taught, is also known as the birthplace of black
theology. James H. Cone, a foremost scholar in that
tradition, is still on the faculty.In an interview
from Seattle, on his way to visit Occupy protesters
there, Dr. West said that his liberal politics were
formed in Progressive Baptist churches, and that
Union was “the institutional expression of my core
identity as a prophetic Christian.”—NYTimes
* * *
* * *
The Persistence of the Color Line
Racial Politics and the Obama Presidency
By Randall Kennedy
Among the best things about
The Persistence of the Color Line
is watching Mr. Kennedy hash through the
positions about Mr. Obama staked out by
black commentators on the left and
right, from Stanley Crouch and Cornel
West to Juan Williams and Tavis Smiley.
He can be pointed. Noting the way Mr.
Smiley consistently “voiced skepticism
regarding whether blacks should back
Obama” . . .
finest chapter in
The Persistence of the Color Line
is so resonant, and so personal, it
could nearly be the basis for a book of
its own. That chapter is titled
“Reverend Wright and My Father:
Reflections on Blacks and Patriotism.”
Recalling some of the criticisms of
America’s past made by Mr. Obama’s
former pastor, Mr. Kennedy writes with
feeling about his own father, who put
each of his three of his children
through Princeton but who “never forgave
American society for its racist
mistreatment of him and those whom he
most loved.” His father distrusted
the police, who had frequently called
him “boy,” and rejected patriotism. Mr.
Kennedy’s father “relished Muhammad
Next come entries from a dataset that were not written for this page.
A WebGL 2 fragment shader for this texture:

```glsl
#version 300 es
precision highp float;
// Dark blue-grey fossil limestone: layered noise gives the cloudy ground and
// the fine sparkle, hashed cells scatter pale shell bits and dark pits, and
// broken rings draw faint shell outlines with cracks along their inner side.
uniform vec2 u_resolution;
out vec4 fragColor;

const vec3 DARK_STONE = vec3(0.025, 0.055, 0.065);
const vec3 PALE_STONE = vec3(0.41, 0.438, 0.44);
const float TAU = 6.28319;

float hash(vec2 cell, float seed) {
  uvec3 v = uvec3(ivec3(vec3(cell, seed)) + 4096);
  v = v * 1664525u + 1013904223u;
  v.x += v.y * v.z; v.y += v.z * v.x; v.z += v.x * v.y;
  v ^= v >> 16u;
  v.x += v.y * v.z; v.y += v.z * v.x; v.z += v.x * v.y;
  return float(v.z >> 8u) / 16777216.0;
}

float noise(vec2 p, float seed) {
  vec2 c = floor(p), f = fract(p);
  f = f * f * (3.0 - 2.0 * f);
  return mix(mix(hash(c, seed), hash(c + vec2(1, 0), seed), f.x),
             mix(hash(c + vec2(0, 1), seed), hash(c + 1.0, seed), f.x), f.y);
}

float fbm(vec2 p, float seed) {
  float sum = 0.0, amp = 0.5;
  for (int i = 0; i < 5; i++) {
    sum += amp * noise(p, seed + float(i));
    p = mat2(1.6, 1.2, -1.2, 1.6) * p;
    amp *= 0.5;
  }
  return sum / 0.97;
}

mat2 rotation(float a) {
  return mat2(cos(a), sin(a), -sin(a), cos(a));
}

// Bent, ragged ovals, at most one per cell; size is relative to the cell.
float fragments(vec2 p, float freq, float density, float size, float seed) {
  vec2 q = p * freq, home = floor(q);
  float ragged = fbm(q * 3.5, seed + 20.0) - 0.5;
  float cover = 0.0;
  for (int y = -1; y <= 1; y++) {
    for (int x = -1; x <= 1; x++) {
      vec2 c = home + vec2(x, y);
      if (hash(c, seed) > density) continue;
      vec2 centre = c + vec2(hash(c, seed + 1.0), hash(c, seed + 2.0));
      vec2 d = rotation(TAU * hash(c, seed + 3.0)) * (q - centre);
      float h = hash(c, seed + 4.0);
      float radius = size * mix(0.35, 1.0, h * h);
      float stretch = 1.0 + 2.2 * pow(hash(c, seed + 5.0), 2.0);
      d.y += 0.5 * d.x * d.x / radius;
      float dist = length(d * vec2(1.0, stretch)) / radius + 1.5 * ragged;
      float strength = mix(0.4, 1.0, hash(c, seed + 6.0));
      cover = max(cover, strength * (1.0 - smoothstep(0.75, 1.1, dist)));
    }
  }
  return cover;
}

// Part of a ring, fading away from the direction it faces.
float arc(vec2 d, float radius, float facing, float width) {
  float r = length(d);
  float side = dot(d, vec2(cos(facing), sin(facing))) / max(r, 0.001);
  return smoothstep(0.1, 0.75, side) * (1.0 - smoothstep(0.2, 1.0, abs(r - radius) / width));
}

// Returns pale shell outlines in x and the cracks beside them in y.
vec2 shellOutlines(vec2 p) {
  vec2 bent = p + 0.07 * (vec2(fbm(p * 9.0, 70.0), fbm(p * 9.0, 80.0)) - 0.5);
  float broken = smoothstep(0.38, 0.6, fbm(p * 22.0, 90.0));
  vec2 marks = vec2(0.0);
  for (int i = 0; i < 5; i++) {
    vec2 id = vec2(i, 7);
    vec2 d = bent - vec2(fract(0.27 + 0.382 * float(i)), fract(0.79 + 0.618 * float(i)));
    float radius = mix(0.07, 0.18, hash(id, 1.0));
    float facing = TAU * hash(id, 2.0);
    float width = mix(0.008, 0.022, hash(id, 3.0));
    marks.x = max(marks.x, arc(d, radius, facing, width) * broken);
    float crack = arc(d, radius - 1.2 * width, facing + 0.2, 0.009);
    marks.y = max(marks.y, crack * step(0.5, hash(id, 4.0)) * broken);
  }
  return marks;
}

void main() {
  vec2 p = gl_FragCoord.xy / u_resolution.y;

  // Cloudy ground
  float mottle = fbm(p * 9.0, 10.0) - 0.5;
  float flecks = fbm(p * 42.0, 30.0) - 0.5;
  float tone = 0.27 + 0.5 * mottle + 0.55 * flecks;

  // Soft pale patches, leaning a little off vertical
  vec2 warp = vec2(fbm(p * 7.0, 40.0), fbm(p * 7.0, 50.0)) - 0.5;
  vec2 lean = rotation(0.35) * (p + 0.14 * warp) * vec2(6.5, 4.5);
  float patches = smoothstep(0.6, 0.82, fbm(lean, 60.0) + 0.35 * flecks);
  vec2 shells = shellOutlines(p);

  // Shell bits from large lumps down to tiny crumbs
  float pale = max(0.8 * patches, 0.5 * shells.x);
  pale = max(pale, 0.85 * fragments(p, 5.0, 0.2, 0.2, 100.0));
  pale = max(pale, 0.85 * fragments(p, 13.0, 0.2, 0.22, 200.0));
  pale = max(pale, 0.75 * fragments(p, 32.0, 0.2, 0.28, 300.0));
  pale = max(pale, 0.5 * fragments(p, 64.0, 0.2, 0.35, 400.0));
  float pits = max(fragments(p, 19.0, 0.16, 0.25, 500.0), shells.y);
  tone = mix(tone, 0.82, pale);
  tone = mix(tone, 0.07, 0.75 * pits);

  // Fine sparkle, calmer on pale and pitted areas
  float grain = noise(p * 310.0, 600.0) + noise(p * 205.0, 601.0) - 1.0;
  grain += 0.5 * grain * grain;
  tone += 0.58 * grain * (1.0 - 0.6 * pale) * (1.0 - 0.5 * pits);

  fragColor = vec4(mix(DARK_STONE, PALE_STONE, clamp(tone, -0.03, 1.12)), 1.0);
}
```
Ali’s quip that the Vietcong had never
called him ‘nigger.’ ” The author places
his father, and Mr. Wright, in
sympathetic historical light.
* * *
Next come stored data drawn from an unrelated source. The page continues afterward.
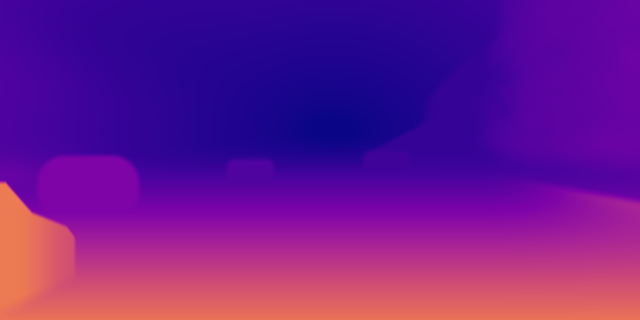
This texture map is drawn by a WebGL 1 fragment shader. Its source:

```glsl
precision highp float;
// Depth map of an open road scene, shaded from far indigo to near orange.
uniform vec2 u_resolution;

#define FAR_POINT vec2(1.04, 0.57)
#define GROUND_NEAR 0.65
#define GROUND_SLOPE 1.18
#define SKY_SLOPE 0.13
#define TREE_NEARNESS 0.10
#define LEAF_GRAIN 0.035
#define BUSH_NEARNESS 0.255
#define BLOCK_NEARNESS 0.67
#define VERGE_GLOW 0.20

float hash(vec2 p) {
  vec3 q = fract(vec3(p.xyx) * 0.1031);
  q += dot(q, q.yzx + 33.33);
  return fract((q.x + q.y) * q.z);
}

float noise(vec2 p) {
  vec2 i = floor(p), f = fract(p);
  f = f * f * (3.0 - 2.0 * f);
  return mix(mix(hash(i), hash(i + vec2(1.0, 0.0)), f.x),
             mix(hash(i + vec2(0.0, 1.0)), hash(i + 1.0), f.x), f.y);
}

float fbm(vec2 p) {
  float sum = 0.0, gain = 0.5;
  for (int i = 0; i < 4; i++) {
    sum += gain * noise(p);
    p = p * 2.03 + 7.1;
    gain *= 0.5;
  }
  return sum;
}

float smoothMax(float a, float b, float k) {
  float h = max(k - abs(a - b), 0.0) / k;
  return max(a, b) + h * h * k * 0.25;
}

float roundBox(vec2 p, vec2 halfSize, float r) {
  vec2 q = abs(p) - halfSize + r;
  return length(max(q, 0.0)) + min(max(q.x, q.y), 0.0) - r;
}

// Coverage of a shape from its signed distance
float cover(float d, float soft) {
  return 1.0 - smoothstep(-soft, soft, d);
}

// Heat ramp with evenly spaced stops, one every 0.125
vec3 heat(float t) {
  float s = clamp(t, 0.0, 0.75) * 8.0;
  vec3 c = mix(vec3(0.04, 0.02, 0.53), vec3(0.29, 0.01, 0.62), clamp(s, 0.0, 1.0));
  c = mix(c, vec3(0.49, 0.01, 0.66), clamp(s - 1.0, 0.0, 1.0));
  c = mix(c, vec3(0.66, 0.14, 0.59), clamp(s - 2.0, 0.0, 1.0));
  c = mix(c, vec3(0.80, 0.28, 0.47), clamp(s - 3.0, 0.0, 1.0));
  c = mix(c, vec3(0.90, 0.42, 0.36), clamp(s - 4.0, 0.0, 1.0));
  return mix(c, vec3(0.97, 0.58, 0.25), clamp(s - 5.0, 0.0, 1.0));
}

// Sky opening away from the far point, dimmer in the upper left
float skyDepth(vec2 p) {
  vec2 d = (p - FAR_POINT) * vec2(1.0, 1.3);
  float corner = smoothstep(0.72, 1.0, p.y + 0.2 * p.x) * (1.0 - smoothstep(0.2, 0.9, p.x));
  return SKY_SLOPE * length(d) - 0.035 * corner - 0.02 * exp(-dot(d, d) * 90.0);
}

// Tree crown on the right: ragged outer edge, nearer inner leaves
float addTree(float depth, vec2 p) {
  float edge = 1.33 + 0.22 * smoothstep(0.68, 0.92, p.y)
             - 0.19 * (1.0 - smoothstep(0.50, 0.64, p.y));
  edge += 0.05 * (fbm(p * 14.0) - 0.47);
  float inner = smoothstep(1.48, 1.68, p.x + 0.12 * (fbm(p * 9.0) - 0.47));
  float right = smoothstep(1.6, 2.0, p.x);
  float leaves = TREE_NEARNESS - 0.015 + 0.07 * inner + 0.045 * right;
  leaves += LEAF_GRAIN * inner * (fbm(p * vec2(7.0, 11.0)) - 0.47);
  leaves -= 0.05 * inner * (1.0 - smoothstep(0.42, 0.56, p.y));
  float mask = smoothstep(-0.015, 0.035, p.x - edge) * smoothstep(0.38, 0.51, p.y);
  return mix(depth, max(depth, leaves), mask);
}

// Block at the left edge with a stepped top and a sloping foot
float blockMask(vec2 p) {
  float top = max(min(0.43, 0.45 - 1.15 * p.x), 0.375 - 0.4 * p.x);
  top = min(top, 0.292 - 1.3 * (p.x - 0.208));
  float foot = 0.02 + 0.45 * p.x;
  return cover(p.y - top, 0.009) * cover(p.x - 0.234, 0.008)
       * smoothstep(-0.03, 0.03, p.y - foot);
}

void main() {
  vec2 p = gl_FragCoord.xy / u_resolution * vec2(2.0, 1.0);

  // Sky, tree and ground
  float depth = addTree(skyDepth(p), p);
  depth = smoothMax(depth, GROUND_NEAR - GROUND_SLOPE * p.y, 0.07);

  // Haze at the left horizon
  vec2 haze = (p - vec2(0.0, 0.46)) / vec2(0.25, 0.05);
  depth += 0.055 * exp(-dot(haze, haze));

  // Bright verge falling to the right
  float below = 0.466 - 0.186 * (p.x - 1.51) - p.y;
  depth += VERGE_GLOW * smoothstep(-0.012, 0.025, below) * exp(-max(below, 0.0) * 14.0)
         * smoothstep(1.5, 1.97, p.x);

  // Rounded bush and two faint humps on the horizon
  float bush = cover(roundBox(p - vec2(0.276, 0.415), vec2(0.158, 0.098), 0.085), 0.012);
  depth = mix(depth, max(depth, BUSH_NEARNESS), bush);
  float hump = cover(roundBox(p - vec2(0.782, 0.465), vec2(0.073, 0.038), 0.025), 0.012);
  depth = mix(depth, max(depth, 0.138), hump);
  hump = cover(roundBox(p - vec2(1.21, 0.485), vec2(0.075, 0.043), 0.03), 0.012);
  depth = mix(depth, max(depth, 0.105), hump);

  // Near block, fading toward its right side
  float block = BLOCK_NEARNESS - 0.15 * smoothstep(0.05, 0.24, p.x);
  depth = mix(depth, block, blockMask(p));

  gl_FragColor = vec4(heat(depth), 1.0);
}
```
The Last Holiday: A Memoir
By Gil Scott Heron
Shortly after we republished The Vulture and The Nigger Factory, Gil started to tell me about The Last Holiday, an account he was writing of a multi-city tour that he ended up doing with Stevie Wonder in late 1980 and early 1981. Originally Bob Marley was meant to be playing the tour that Stevie Wonder had conceived as a way of trying to force legislation to make Martin Luther King's birthday a national holiday. At the time, Marley was dying of cancer, so Gil was asked to do the first six dates. He ended up doing all 41. And Dr King's birthday ended up becoming a national holiday ("The Last Holiday because America can't afford to have another national holiday"), but Gil always felt that Stevie never got the recognition he deserved and that his story needed to be told. The first chapters of this book were given to me in New York when Gil was living in the Chelsea Hotel. Among the pages was a chapter called Deadline that recounts the night they played Oakland, California, 8 December; it was also the night that John Lennon was murdered. Gil uses Lennon's violent end as a brilliant parallel to Dr King's assassination and as a biting commentary on the constraints that sometimes lead to newspapers getting things wrong. —Jamie Byng, Guardian / Gil_reads_"Deadline" (audio)
* * *
The White Masters of the
The World and Africa, 1965
By W. E. B. Du Bois
W. E. B. Du Bois’
Arraignment and Indictment of White Civilization
* * *
(Books, DVDs, Music, and more)
update 5 March